**Problem to work on**: Please repeat the entries word for word and keep the images out.

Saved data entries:
= = = = =
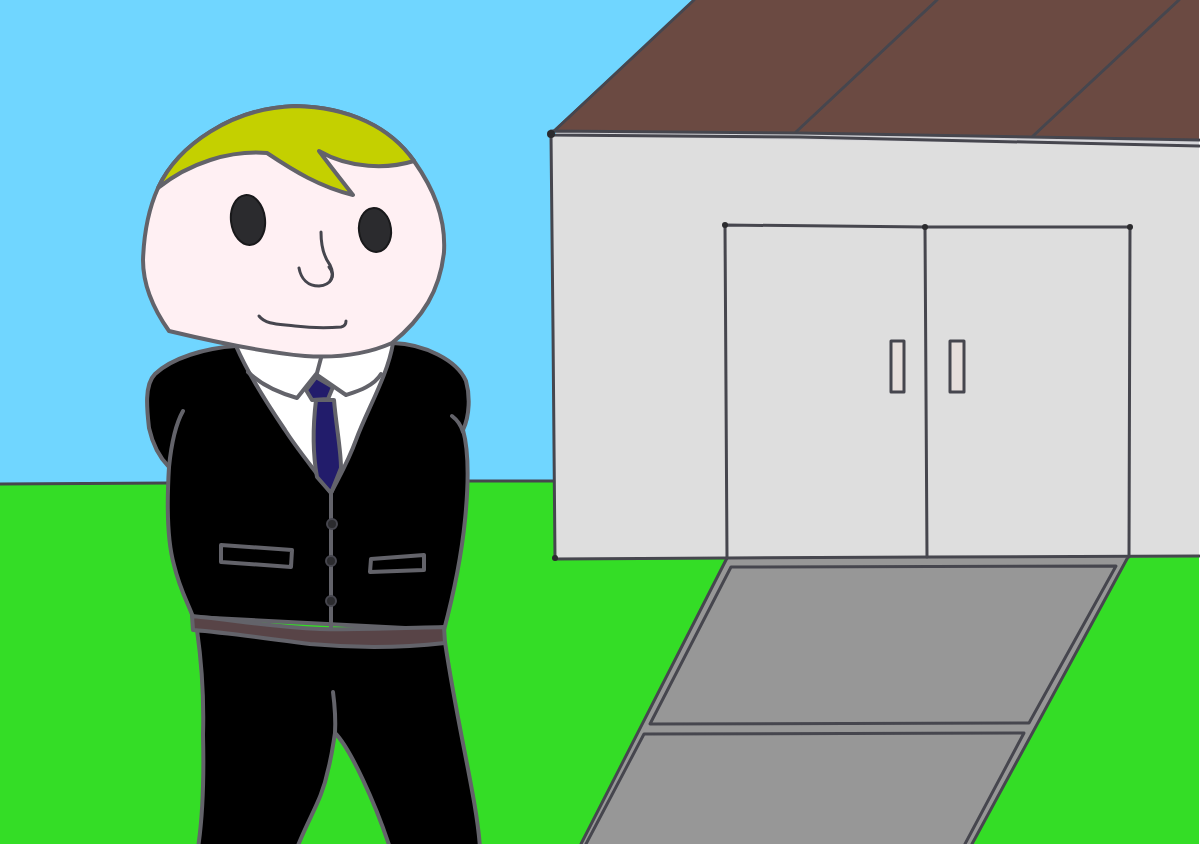
<!DOCTYPE html>
<html lang="en">
<head>
<meta charset="utf-8">
<title>Man in a suit outside a hall</title>
<style>
:root {
  --sky: #70d6ff;
  --grass: #34dd26;
  --wall: #dedede;
  --roof: #6b4a42;
  --path: #979797;
  --handle: #e6dedb;
  --skin: #fff0f3;
  --hair: #c4d000;
  --suit: #000;
  --shirt: #fff;
  --tie: #221c6b;
  --belt: #584447;
  --ink: #46464e;
  --pencil: #63636a;
  --dark: #2b2b2e;
}
html, body { margin: 0; width: 1200px; height: 844px; overflow: hidden; background: #fff; }
svg { display: block; }
.line { fill: none; stroke: var(--ink); stroke-width: 3; stroke-linecap: round; stroke-linejoin: round; }
.edge { stroke: var(--ink); stroke-width: 3; stroke-linejoin: round; }
.outline { stroke: var(--pencil); stroke-width: 4; stroke-linejoin: round; stroke-linecap: round; }
.seam { fill: none; stroke: var(--pencil); stroke-width: 4; stroke-linejoin: round; stroke-linecap: round; }
.suit { fill: var(--suit); }
.shirt { fill: var(--shirt); }
.tie { fill: var(--tie); }
.dark { fill: var(--dark); }
</style>
</head>
<body>
<svg width="1200" height="844" viewBox="0 0 1200 844" role="img" aria-label="A blond man in a black suit stands on the grass beside a grey building with double doors">
  <g id="background">
    <rect width="1199" height="844" fill="var(--sky)"/>
    <path d="M0 484L170 483L468 481L554 481V500H1199V844H0Z" fill="var(--grass)"/>
    <path class="line" d="M0 484L170 483M468 481L554 481"/>
  </g>

  <g id="path">
    <polygon points="727,558 1128,557 972,844 581,844" fill="var(--path)"/>
    <path class="line" d="M727 558L581 844M1128 557L972 844"/>
    <polygon class="line" points="731,567 1116,566 1029,723 650,724"/>
    <path class="line" d="M586 844L644 734L1024 733L965 844"/>
  </g>

  <g id="building">
    <polygon points="551,134 1199,142 1199,557 555,559" fill="var(--wall)"/>
    <polygon points="694,0 1199,0 1199,140 551,132" fill="var(--roof)"/>
    <path d="M556 133L1199 143" stroke="#d6d6da" stroke-width="6"/>
    <path class="line" d="M694 0L551 134M551 131L800 133L1199 140M551 135L800 137L1199 146"/>
    <path class="line" stroke-width="2" d="M937 0L796 132M1179 0L1033 136"/>
    <path class="line" d="M551 134L553 330L555 559L727 558L930 557L1199 556"/>
    <g id="doors">
      <path class="line" d="M727 558L725 225L925 227L1130 227L1129 557M925 227L927 557"/>
      <rect class="edge" x="891" y="341" width="13" height="51" fill="var(--handle)"/>
      <rect class="edge" x="950" y="341" width="14" height="51" fill="var(--handle)"/>
    </g>
    <g class="dark">
      <circle cx="551" cy="134" r="4"/>
      <circle cx="555" cy="558" r="3"/>
      <circle cx="725" cy="225" r="3"/>
      <circle cx="925" cy="227" r="3"/>
      <circle cx="1130" cy="227" r="3"/>
    </g>
  </g>

  <g id="man">
    <path id="trousers" class="suit outline" d="M197 630C202 665 204 700 203 735C204 775 203 815 198 848H297C310 815 322 800 328 770C332 755 333 745 335 733C350 748 375 802 390 848H480C477 800 458 730 445 642Z"/>
    <path class="seam" d="M333 692Q336 715 335 733"/>

    <path id="jacket" class="suit outline" d="M236 346C205 348 172 358 155 374C144 385 147 410 149 428C153 446 160 458 169 467C167 500 167 540 174 565C180 590 188 603 193 617L444 630C452 600 461 560 465 520C468 490 470 455 463 430C470 415 470 395 466 381C457 360 424 344 393 343Z"/>
    <path class="seam" d="M183 411C174 427 171 447 169 467M452 416Q460 422 463 432"/>

    <path id="shirt" class="shirt outline" d="M236 346L393 343C388 375 367 410 356 440C348 462 339 477 331 493C319 475 299 452 285 430C270 408 250 378 236 346Z"/>
    <path class="tie outline" d="M316 400L334 400C336 425 341 450 341 468L331 493L317 477C313 455 313 425 316 400Z"/>
    <path class="tie outline" d="M316 377L333 387L328 399L312 400L306 390Z"/>
    <path class="seam" d="M248 372C260 384 280 393 297 398L317 373L321 358M317 375L346 395C358 391 374 386 381 374"/>

    <path class="seam" d="M331 493L331 628"/>
    <g id="buttons" class="dark" stroke="var(--ink)" stroke-width="2">
      <circle cx="332" cy="524" r="5"/>
      <circle cx="331" cy="561" r="5"/>
      <circle cx="331" cy="601" r="5"/>
    </g>
    <path id="pockets" class="seam" d="M221 545L292 550L291 567L221 562ZM371 559L424 555L424 570L370 572Z"/>

    <path id="belt" class="outline" fill="var(--belt)" d="M192 616C235 620 270 627 320 629C365 630 405 628 444 627L445 643C400 648 355 648 310 644C270 639 230 633 193 630Z"/>

    <g id="head">
      <path class="outline" fill="var(--skin)" d="M158 188C178 145 232 108 295 106C350 107 391 128 414 161C433 188 446 217 444 252C440 290 423 318 392 343C365 355 335 358 305 356C260 352 215 342 169 331C152 307 143 285 143 260C144 231 149 208 158 188Z"/>
      <path class="outline" fill="var(--hair)" d="M158 188C178 145 232 108 295 106C350 107 391 128 414 161C388 169 350 169 319 151C331 167 342 181 353 195C320 187 294 171 267 153C230 150 189 163 158 188Z"/>
      <g id="eyes" class="dark" stroke="#19191b" stroke-width="2">
        <ellipse cx="248" cy="220" rx="17" ry="25" transform="rotate(-7 248 220)"/>
        <ellipse cx="375" cy="230" rx="16" ry="22" transform="rotate(-7 375 230)"/>
      </g>
      <path class="line" d="M321 232C321 248 324 257 330 265C336 277 331 285 319 286C308 286 301 279 299 268"/>
      <path class="line" stroke-width="4" d="M329 267Q335 274 330 281"/>
      <path class="line" d="M259 316C266 325 279 324 295 326C312 328 328 328 341 327Q346 326 346 321"/>
    </g>
  </g>
</svg>
</body>
</html>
= = = = =
**Task response**:
<!DOCTYPE html>
<html lang="en">
<head>
<meta charset="utf-8">
<title>Man in a suit outside a hall</title>
<style>
:root {
  --sky: #70d6ff;
  --grass: #34dd26;
  --wall: #dedede;
  --roof: #6b4a42;
  --path: #979797;
  --handle: #e6dedb;
  --skin: #fff0f3;
  --hair: #c4d000;
  --suit: #000;
  --shirt: #fff;
  --tie: #221c6b;
  --belt: #584447;
  --ink: #46464e;
  --pencil: #63636a;
  --dark: #2b2b2e;
}
html, body { margin: 0; width: 1200px; height: 844px; overflow: hidden; background: #fff; }
svg { display: block; }
.line { fill: none; stroke: var(--ink); stroke-width: 3; stroke-linecap: round; stroke-linejoin: round; }
.edge { stroke: var(--ink); stroke-width: 3; stroke-linejoin: round; }
.outline { stroke: var(--pencil); stroke-width: 4; stroke-linejoin: round; stroke-linecap: round; }
.seam { fill: none; stroke: var(--pencil); stroke-width: 4; stroke-linejoin: round; stroke-linecap: round; }
.suit { fill: var(--suit); }
.shirt { fill: var(--shirt); }
.tie { fill: var(--tie); }
.dark { fill: var(--dark); }
</style>
</head>
<body>
<svg width="1200" height="844" viewBox="0 0 1200 844" role="img" aria-label="A blond man in a black suit stands on the grass beside a grey building with double doors">
  <g id="background">
    <rect width="1199" height="844" fill="var(--sky)"/>
    <path d="M0 484L170 483L468 481L554 481V500H1199V844H0Z" fill="var(--grass)"/>
    <path class="line" d="M0 484L170 483M468 481L554 481"/>
  </g>

  <g id="path">
    <polygon points="727,558 1128,557 972,844 581,844" fill="var(--path)"/>
    <path class="line" d="M727 558L581 844M1128 557L972 844"/>
    <polygon class="line" points="731,567 1116,566 1029,723 650,724"/>
    <path class="line" d="M586 844L644 734L1024 733L965 844"/>
  </g>

  <g id="building">
    <polygon points="551,134 1199,142 1199,557 555,559" fill="var(--wall)"/>
    <polygon points="694,0 1199,0 1199,140 551,132" fill="var(--roof)"/>
    <path d="M556 133L1199 143" stroke="#d6d6da" stroke-width="6"/>
    <path class="line" d="M694 0L551 134M551 131L800 133L1199 140M551 135L800 137L1199 146"/>
    <path class="line" stroke-width="2" d="M937 0L796 132M1179 0L1033 136"/>
    <path class="line" d="M551 134L553 330L555 559L727 558L930 557L1199 556"/>
    <g id="doors">
      <path class="line" d="M727 558L725 225L925 227L1130 227L1129 557M925 227L927 557"/>
      <rect class="edge" x="891" y="341" width="13" height="51" fill="var(--handle)"/>
      <rect class="edge" x="950" y="341" width="14" height="51" fill="var(--handle)"/>
    </g>
    <g class="dark">
      <circle cx="551" cy="134" r="4"/>
      <circle cx="555" cy="558" r="3"/>
      <circle cx="725" cy="225" r="3"/>
      <circle cx="925" cy="227" r="3"/>
      <circle cx="1130" cy="227" r="3"/>
    </g>
  </g>

  <g id="man">
    <path id="trousers" class="suit outline" d="M197 630C202 665 204 700 203 735C204 775 203 815 198 848H297C310 815 322 800 328 770C332 755 333 745 335 733C350 748 375 802 390 848H480C477 800 458 730 445 642Z"/>
    <path class="seam" d="M333 692Q336 715 335 733"/>

    <path id="jacket" class="suit outline" d="M236 346C205 348 172 358 155 374C144 385 147 410 149 428C153 446 160 458 169 467C167 500 167 540 174 565C180 590 188 603 193 617L444 630C452 600 461 560 465 520C468 490 470 455 463 430C470 415 470 395 466 381C457 360 424 344 393 343Z"/>
    <path class="seam" d="M183 411C174 427 171 447 169 467M452 416Q460 422 463 432"/>

    <path id="shirt" class="shirt outline" d="M236 346L393 343C388 375 367 410 356 440C348 462 339 477 331 493C319 475 299 452 285 430C270 408 250 378 236 346Z"/>
    <path class="tie outline" d="M316 400L334 400C336 425 341 450 341 468L331 493L317 477C313 455 313 425 316 400Z"/>
    <path class="tie outline" d="M316 377L333 387L328 399L312 400L306 390Z"/>
    <path class="seam" d="M248 372C260 384 280 393 297 398L317 373L321 358M317 375L346 395C358 391 374 386 381 374"/>

    <path class="seam" d="M331 493L331 628"/>
    <g id="buttons" class="dark" stroke="var(--ink)" stroke-width="2">
      <circle cx="332" cy="524" r="5"/>
      <circle cx="331" cy="561" r="5"/>
      <circle cx="331" cy="601" r="5"/>
    </g>
    <path id="pockets" class="seam" d="M221 545L292 550L291 567L221 562ZM371 559L424 555L424 570L370 572Z"/>

    <path id="belt" class="outline" fill="var(--belt)" d="M192 616C235 620 270 627 320 629C365 630 405 628 444 627L445 643C400 648 355 648 310 644C270 639 230 633 193 630Z"/>

    <g id="head">
      <path class="outline" fill="var(--skin)" d="M158 188C178 145 232 108 295 106C350 107 391 128 414 161C433 188 446 217 444 252C440 290 423 318 392 343C365 355 335 358 305 356C260 352 215 342 169 331C152 307 143 285 143 260C144 231 149 208 158 188Z"/>
      <path class="outline" fill="var(--hair)" d="M158 188C178 145 232 108 295 106C350 107 391 128 414 161C388 169 350 169 319 151C331 167 342 181 353 195C320 187 294 171 267 153C230 150 189 163 158 188Z"/>
      <g id="eyes" class="dark" stroke="#19191b" stroke-width="2">
        <ellipse cx="248" cy="220" rx="17" ry="25" transform="rotate(-7 248 220)"/>
        <ellipse cx="375" cy="230" rx="16" ry="22" transform="rotate(-7 375 230)"/>
      </g>
      <path class="line" d="M321 232C321 248 324 257 330 265C336 277 331 285 319 286C308 286 301 279 299 268"/>
      <path class="line" stroke-width="4" d="M329 267Q335 274 330 281"/>
      <path class="line" d="M259 316C266 325 279 324 295 326C312 328 328 328 341 327Q346 326 346 321"/>
    </g>
  </g>
</svg>
</body>
</html>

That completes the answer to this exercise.